Stored data:
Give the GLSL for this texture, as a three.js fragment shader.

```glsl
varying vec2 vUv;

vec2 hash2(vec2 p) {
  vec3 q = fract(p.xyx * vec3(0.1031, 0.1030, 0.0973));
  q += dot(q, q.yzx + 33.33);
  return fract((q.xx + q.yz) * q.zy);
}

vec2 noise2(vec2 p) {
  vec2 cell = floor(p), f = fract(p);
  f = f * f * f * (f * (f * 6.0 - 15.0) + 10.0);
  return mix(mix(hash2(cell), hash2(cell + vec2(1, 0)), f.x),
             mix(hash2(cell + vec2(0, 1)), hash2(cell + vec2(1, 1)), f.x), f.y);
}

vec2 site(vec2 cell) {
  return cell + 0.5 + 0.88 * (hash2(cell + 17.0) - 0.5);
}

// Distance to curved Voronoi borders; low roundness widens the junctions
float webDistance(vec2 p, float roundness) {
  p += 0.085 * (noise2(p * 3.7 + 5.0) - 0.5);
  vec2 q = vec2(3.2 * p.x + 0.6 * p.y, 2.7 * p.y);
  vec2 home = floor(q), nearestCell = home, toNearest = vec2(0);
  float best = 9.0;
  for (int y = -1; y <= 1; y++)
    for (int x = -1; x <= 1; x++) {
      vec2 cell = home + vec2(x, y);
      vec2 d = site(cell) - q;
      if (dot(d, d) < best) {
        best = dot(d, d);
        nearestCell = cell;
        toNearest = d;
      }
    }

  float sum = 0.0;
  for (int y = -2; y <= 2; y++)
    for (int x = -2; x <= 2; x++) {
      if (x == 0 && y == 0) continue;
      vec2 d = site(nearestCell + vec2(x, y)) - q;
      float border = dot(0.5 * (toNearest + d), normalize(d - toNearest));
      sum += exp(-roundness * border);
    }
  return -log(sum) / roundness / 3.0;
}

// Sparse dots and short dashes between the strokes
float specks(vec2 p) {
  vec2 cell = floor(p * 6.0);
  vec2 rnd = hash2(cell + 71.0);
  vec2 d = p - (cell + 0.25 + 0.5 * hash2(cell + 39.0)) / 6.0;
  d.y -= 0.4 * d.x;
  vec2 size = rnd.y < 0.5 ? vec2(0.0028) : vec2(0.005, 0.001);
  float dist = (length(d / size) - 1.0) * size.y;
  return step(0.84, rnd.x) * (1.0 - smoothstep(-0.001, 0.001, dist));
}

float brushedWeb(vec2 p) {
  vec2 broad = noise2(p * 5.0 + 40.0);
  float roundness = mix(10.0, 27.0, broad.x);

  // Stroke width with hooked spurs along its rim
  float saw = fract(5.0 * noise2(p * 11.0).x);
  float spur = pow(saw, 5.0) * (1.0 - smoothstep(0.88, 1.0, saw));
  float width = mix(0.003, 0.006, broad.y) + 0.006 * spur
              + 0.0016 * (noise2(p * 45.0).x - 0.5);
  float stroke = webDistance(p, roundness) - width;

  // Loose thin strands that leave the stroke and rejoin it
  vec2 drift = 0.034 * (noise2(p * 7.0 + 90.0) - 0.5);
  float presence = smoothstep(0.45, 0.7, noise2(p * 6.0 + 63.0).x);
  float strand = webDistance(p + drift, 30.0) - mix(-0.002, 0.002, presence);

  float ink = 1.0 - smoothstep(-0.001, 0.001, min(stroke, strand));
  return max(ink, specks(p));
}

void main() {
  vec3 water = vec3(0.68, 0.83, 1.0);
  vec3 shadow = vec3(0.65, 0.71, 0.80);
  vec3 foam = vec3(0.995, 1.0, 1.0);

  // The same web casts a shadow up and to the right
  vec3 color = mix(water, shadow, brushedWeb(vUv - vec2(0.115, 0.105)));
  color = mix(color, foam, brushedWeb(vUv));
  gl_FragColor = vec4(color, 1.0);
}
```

== WORK INSTRUCTIONS ==
Where a line of the records above holds the word "roundness", count it; give the total as a single number and nothing else.

== SOLUTION TO THIS PROBLEM ==
6